A great challenge, I thought. True Christian stewardship entails the sharing of time, talent and treasures. This is a more holistic approach than simply digging into our pockets for a financial donation. So, how much time would this entail?

I pulled out my calculator and began punching in numbers. Ten percent of ALL our time would be 16.8 hours a week. Not practical. Let’s take eight hours of sleep a night out of the equation. Ten percent of 112 hours a week is 11.2 hours tithed to charitable work; still not do-able for most. If we just take a normal 40 hour work week, ten percent would be a commitment of 4 hours a week. This, perhaps, is more manageable; if you are not already overwhelmed with work and family responsibilities.

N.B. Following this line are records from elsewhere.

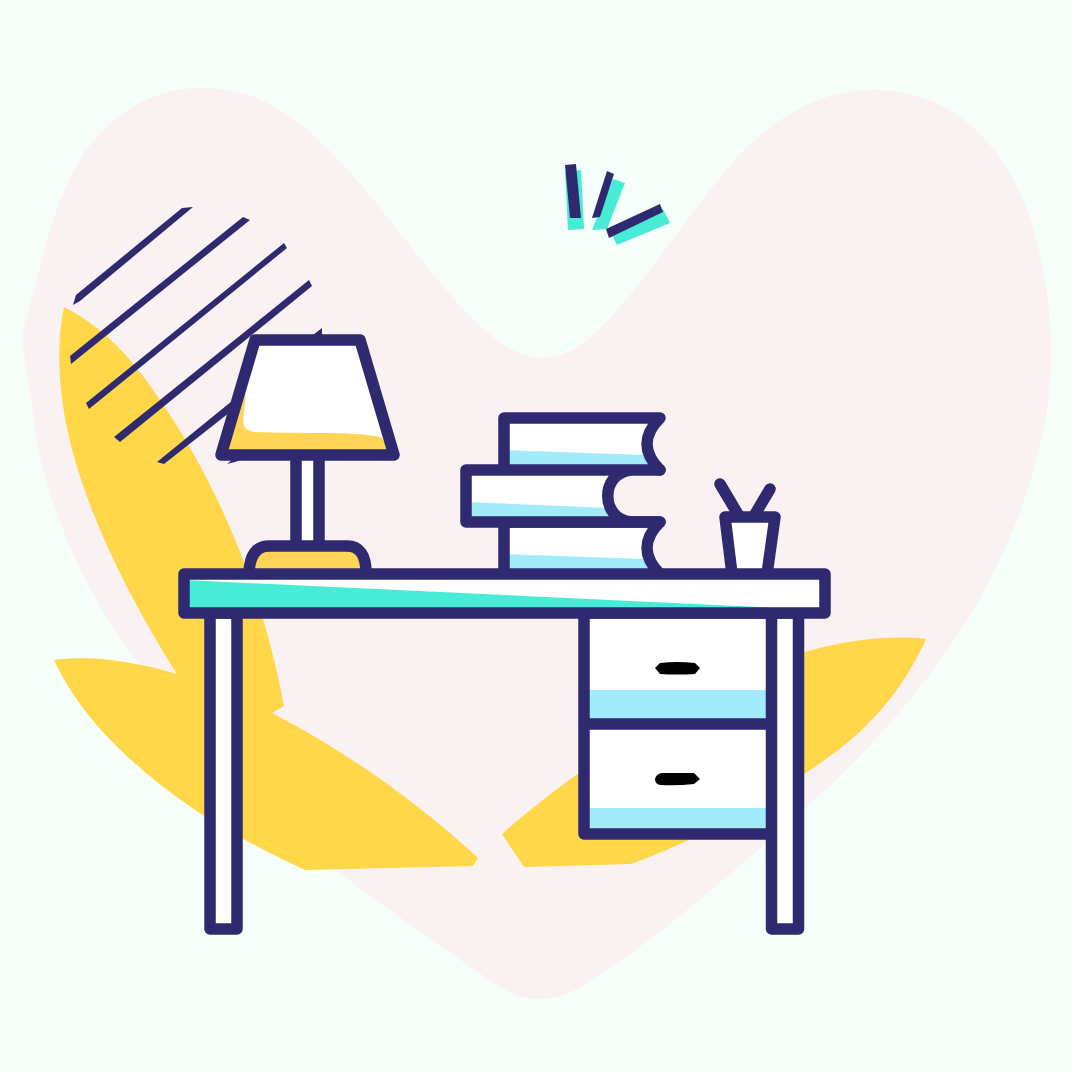
<!DOCTYPE html>
<html lang="en">
<head>
<meta charset="utf-8">
<title>Study desk illustration</title>
<style>
:root {
  --mint: #f5fef9;
  --blush: #f9f1f2;
  --yellow: #ffd748;
  --shade-yellow: #ffd557;
  --navy: #2f2a70;
  --teal: #47ebd6;
  --sky: #a1ebfb;
  --white: #fff;
  --black: #000;
}
html, body { margin: 0; width: 1072px; height: 1072px; overflow: hidden; background: var(--mint); }
svg { display: block; }
.heart { fill: var(--blush); }
.leaf { fill: var(--yellow); }
.navy { fill: var(--navy); }
.teal { fill: var(--teal); }
.sky { fill: var(--sky); }
.white { fill: var(--white); }
.amber { fill: var(--shade-yellow); }
.handle { fill: var(--black); }
.outline { fill: none; stroke: var(--navy); stroke-width: 11.5; stroke-linejoin: round; stroke-linecap: round; }
</style>
</head>
<body>
<svg width="1072" height="1072" viewBox="0 0 1072 1072" role="img" aria-label="Desk with a lamp, books and a pencil cup in front of a heart and leaves">
  <defs>
    <g id="book">
      <path class="white" d="M504 418H660Q634 444 660 470H504Z"/>
      <path class="sky" d="M504 450L646 455L656 470H504Z"/>
      <path class="outline" d="M504 470V418H660Q634 444 660 470"/>
    </g>
    <g id="leg">
      <rect class="white" x="210" y="613" width="27" height="316"/>
      <rect class="outline" x="210" y="613" width="27" height="316"/>
    </g>
  </defs>

  <path class="heart" d="M22 338C42 260 54 200 82 157C108 115 152 88 201 88C250 88 286 108 322 143C374 193 424 270 473 319C498 344 520 358 542 358C568 358 588 342 612 316C654 270 694 206 737 158C778 113 824 90 874 90C930 90 976 118 1008 170C1036 217 1051 285 1051 358C1051 450 1008 565 946 652C907 707 858 762 804 809C733 872 652 944 579 988C551 1003 525 1003 502 988C444 950 391 911 339 873C277 826 192 736 130 652C68 567 40 474 34 420Z"/>

  <g id="leaves" class="leaf">
    <path d="M64 307C112 331 142 372 168 412C221 493 262 590 284 706L272 713C343 750 413 798 478 858L473 866L305 870C258 848 214 825 174 795C119 754 77 710 54 660C90 655 133 661 177 674C120 584 70 480 61 390C58 358 59 330 64 307Z"/>
    <path d="M502 834C535 805 565 782 598 760V720L780 660C828 643 880 634 926 639C899 698 862 737 804 774C750 811 692 842 631 864L524 867Z"/>
  </g>

  <g id="hatching" class="navy">
    <path d="M182 208L193 207L80 301L73 305L76 295Z"/>
    <path d="M243 217L250 220L71 364L70 356Z"/>
    <path d="M284 243L287 248L89 409L86 403Z"/>
    <path d="M309 280L312 286L120 442L114 437Z"/>
    <path d="M322 328V340L164 464L157 462L313 335Z"/>
    <path d="M227 464L250 445L260 453L235 462Z"/>
  </g>

  <g id="spark">
    <path class="teal" d="M565 171L581 170L584 229L568 230Z"/>
    <path class="teal" d="M613 179L625 183L607 229L592 230Z"/>
    <path class="teal" d="M663 209L670 223L617 245L611 233Z"/>
    <path class="navy" d="M565 165L576 164L581 218L570 218Z"/>
    <path class="navy" d="M607 171L614 174L600 217L592 218Z"/>
    <path class="navy" d="M660 204L663 212L609 238L606 229Z"/>
  </g>

  <g id="lamp">
    <rect class="white" x="296" y="455" width="23" height="95"/>
    <path class="outline" d="M296 455V546M319 455V546"/>
    <path class="amber" d="M249 573Q250 546 269 546H347Q366 546 366 573Z"/>
    <path class="outline" d="M249 573Q250 546 269 546H347Q366 546 366 573"/>
    <path class="white" d="M255 340H360L394 455H221Z"/>
    <path class="amber" d="M246 393L243 422Q244 431 255 432C300 434 350 431 381 437L394 455H221Z"/>
    <path class="outline" d="M255 340H360L394 455H221Z"/>
  </g>

  <g id="books">
    <use href="#book" y="104"/>
    <use href="#book"/>
    <path class="white" d="M466 470H631C600 476 600 514 631 522H466Z"/>
    <path class="sky" d="M466 502L609 508L620 522H466Z"/>
    <path class="outline" d="M660 470H466V522H660M631 470C600 473 600 519 631 522"/>
  </g>

  <g id="pencil-cup">
    <path class="outline" d="M720 484L739 516M770 489L754 516"/>
    <path class="white" d="M725 517H775L767 574H732Z"/>
    <path class="outline" d="M732 574L725 517H775L767 574"/>
  </g>

  <g id="desk">
    <rect class="white" x="584" y="613" width="187" height="221"/>
    <rect class="sky" x="584" y="690" width="187" height="34"/>
    <rect class="sky" x="584" y="808" width="187" height="26"/>
    <path class="outline" d="M771 613H584V834H771M584 724H771"/>
    <path class="handle" d="M655 668L660 663Q677 661 695 663L700 668L695 674Q677 675 660 674Z"/>
    <path class="handle" d="M655 779Q656 774 662 773H694L700 779L694 784Q677 786 660 785Q655 784 655 779Z"/>
    <use href="#leg"/>
    <use href="#leg" x="561.5"/>
    <rect class="white" x="184" y="574" width="641" height="39"/>
    <path class="teal" d="M184 580L780 608V613H184Z"/>
    <rect class="outline" x="184" y="574" width="641" height="39"/>
  </g>
</svg>
</body>
</html>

I’ve always struggled with the concept of tithing as a flat rate, percentage calculation that doesn’t take into account the personal needs and responsibilities of each giver. A single person and a family of five can earn an equal salary. In each case, ten percent of that equal salary is not equal in sacrificial value. The same is true of our time.

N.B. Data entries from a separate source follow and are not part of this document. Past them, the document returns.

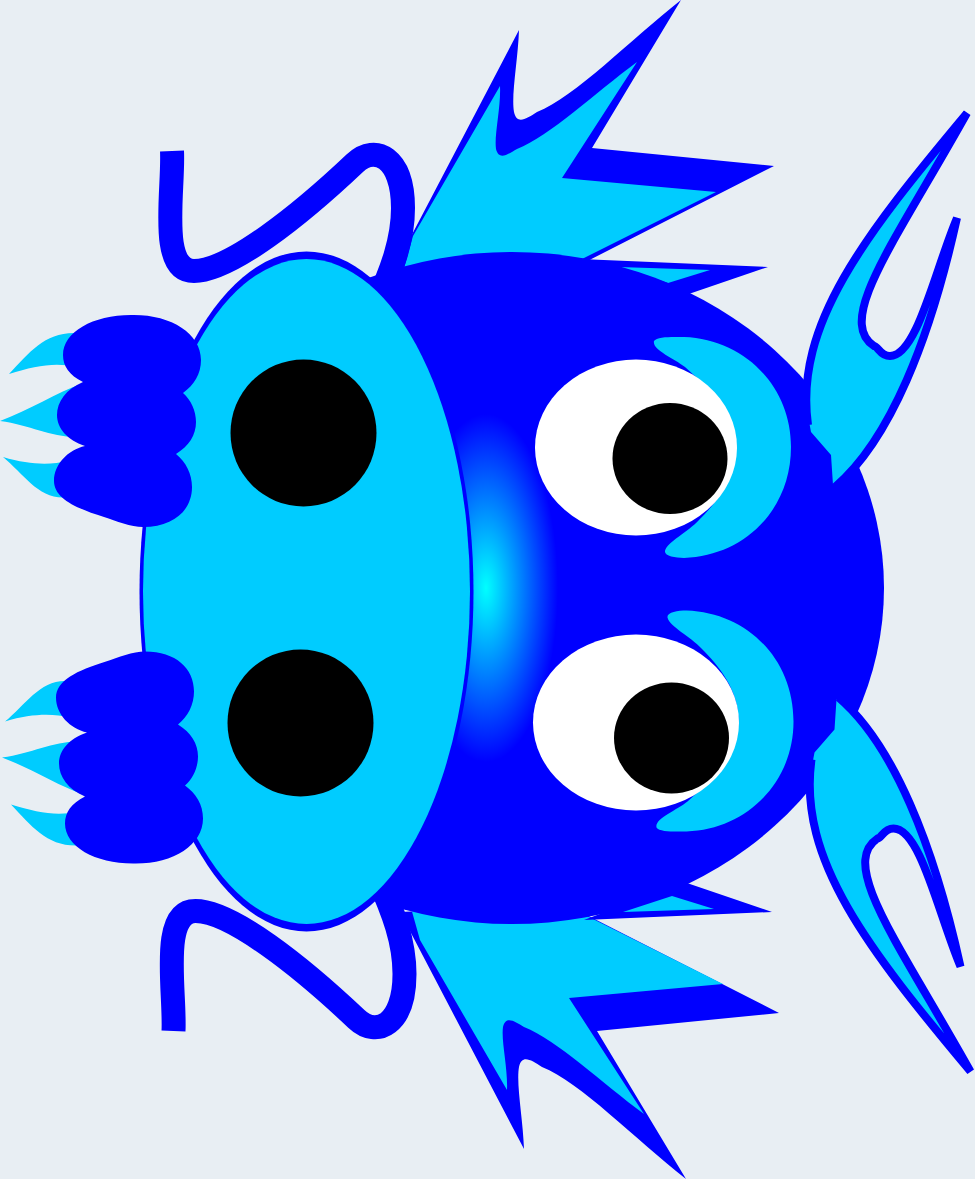
<!DOCTYPE html>
<html lang="en">
<head>
<meta charset="utf-8">
<title>Blue dragon head</title>
<style>
:root {
  --paper: #e8eef3;
  --blue: #0000ff;
  --sky: #00ccff;
  --glow: #00ffff;
  --white: #ffffff;
  --black: #000000;
}
html, body { margin: 0; height: 100%; overflow: hidden; background: var(--paper); }
svg { display: block; width: 975px; height: 1179px; }
.blue { fill: var(--blue); }
.sky { fill: var(--sky); }
.white { fill: var(--white); }
.black { fill: var(--black); }
.whisker { fill: none; stroke: var(--blue); stroke-width: 24; }
.horn-edge { fill: none; stroke: var(--blue); stroke-width: 8; }
.muzzle-edge { fill: var(--blue); }
.glow-in { stop-color: var(--glow); }
.glow-out { stop-color: var(--blue); }
</style>
</head>
<body>
<svg viewBox="0 0 975 1179" role="img" aria-label="Blue dragon head turned on its side, with horns, fins, whiskers and claws">
  <defs>
    <radialGradient id="nose-glow">
      <stop class="glow-in" offset="0"/>
      <stop class="glow-out" offset="1"/>
    </radialGradient>

    <path id="fin-back" class="blue" d="M395 267 L519 30 C518 60 511 95 514 112 C517 125 526 119 537 112 C575 97 630 40 681 0 L592 148 L774 166 L560 275 Z"/>
    <path id="fin-front" class="sky" d="M404 268 L413 236 L500 86 C501 108 494 135 496 149 C499 161 508 154 517 149 C550 136 595 93 637 62 L562 178 L716 192 L560 270 L404 290 Z"/>
    <g id="cheek-spike">
      <path class="blue" d="M580 259 L768 267 L680 297 Z"/>
      <path class="sky" d="M619 267 L710 270 L668 283 Z"/>
    </g>

    <path id="whisker" class="whisker" d="M172 151 C174 190 158 271 194 271 C230 271 300 215 355 163 C375 144 403 157 403 208 C403 240 392 270 376 305"/>

    <g id="horn">
      <path class="sky" d="M833 485 C890 440 930 340 957 218 C935 270 917 356 890 356 C880 356 878 346 874 346 C835 320 895 242 967 113 C860 235 790 330 811 432 L831 455 Z"/>
      <path class="horn-edge" d="M835 487 C890 440 930 340 957 218 C935 270 917 356 890 356 C880 356 878 346 874 346 C835 320 895 242 967 113 C865 235 794 325 808 425"/>
    </g>

    <path id="eyelid" class="sky" d="M654 341 C657 336 675 337 684 337 C744 339 791 386 791 447 C791 510 744 556 684 558 C675 558 664 556 665 551 C667 542 688 532 699 520 C716 503 736 479 736 448 C736 416 710 389 685 367 C674 358 652 350 654 341 Z"/>

    <g id="paw">
      <path class="sky" d="M9 374 C30 352 45 332 76 333 L76 367 C55 362 35 366 9 374 Z"/>
      <path class="sky" d="M0 421 C30 410 55 393 84 383 L76 437 C50 437 30 425 0 421 Z"/>
      <path class="sky" d="M3 457 C30 465 50 465 68 461 L70 497 C40 502 25 475 3 457 Z"/>
      <path class="blue" d="M131 315 C170 314 201 333 201 360 C201 374 194 385 183 393 C191 400 196 411 196 422 C196 435 189 446 176 454 C186 462 192 474 192 487 C192 510 174 527 143 527 C131 527 116 521 104 517 C75 508 54 498 54 481 C54 464 68 450 85 446 C67 440 57 428 57 415 C57 402 66 389 83 382 C69 375 63 366 63 355 C63 332 93 315 131 315 Z"/>
    </g>
  </defs>

  <rect width="975" height="1179" fill="var(--paper)"/>

  <g id="fins">
    <use href="#fin-back"/>
    <use href="#fin-front"/>
    <use href="#cheek-spike"/>
    <use href="#fin-back" transform="matrix(1 0 0 -1 5 1179)"/>
    <use href="#fin-front" transform="matrix(1 0 0 -1 7 1176)"/>
    <use href="#cheek-spike" transform="matrix(1 0 0 -1 4 1179)"/>
  </g>

  <g id="whiskers">
    <use href="#whisker"/>
    <use href="#whisker" transform="matrix(1 0 0 -1 1.5 1182)"/>
  </g>

  <g id="head">
    <ellipse class="blue" cx="512" cy="588" rx="372" ry="336"/>
    <ellipse cx="486" cy="588" rx="72" ry="174" fill="url(#nose-glow)"/>
  </g>

  <g id="muzzle">
    <ellipse class="muzzle-edge" cx="306.5" cy="591.5" rx="167" ry="340"/>
    <ellipse class="sky" cx="306.5" cy="591.5" rx="163.5" ry="332.5"/>
    <ellipse class="black" cx="303.5" cy="433" rx="73" ry="73.5"/>
    <ellipse class="black" cx="300.5" cy="723" rx="73" ry="73.5"/>
  </g>

  <g id="eyes">
    <use href="#eyelid"/>
    <ellipse class="white" cx="636" cy="447.5" rx="101" ry="88"/>
    <ellipse class="black" cx="670" cy="458.5" rx="57.5" ry="55.5"/>
    <use href="#eyelid" transform="matrix(1 0 0 -1 2.5 1168.5)"/>
    <ellipse class="white" cx="636" cy="722.5" rx="103" ry="88"/>
    <ellipse class="black" cx="671.5" cy="738" rx="57.5" ry="55.5"/>
  </g>

  <g id="horns">
    <use href="#horn"/>
    <use href="#horn" transform="matrix(1 0 0 -1 3.5 1184.5)"/>
  </g>

  <g id="paws">
    <use href="#paw"/>
    <use href="#paw" transform="matrix(1 0 0 -1 2 1178.5)"/>
  </g>
</svg>
</body>
</html>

Bishop Egan’s invitation to live gospel generosity in concrete works is a worthy and much needed message. The use of the concept of tithing makes for a good head-line, but the reality is that each person and each family has unique stresses and demands on their time, treasure and talents. These demands change through different life stages. Heck, they can change from week to week and day to day.

Time is one of our most precious commodities. We all have to discern wisely how to be good stewards with what has been given to us. God bless those who are able to give, and give generously. God bless even more those who give generously from limited resources.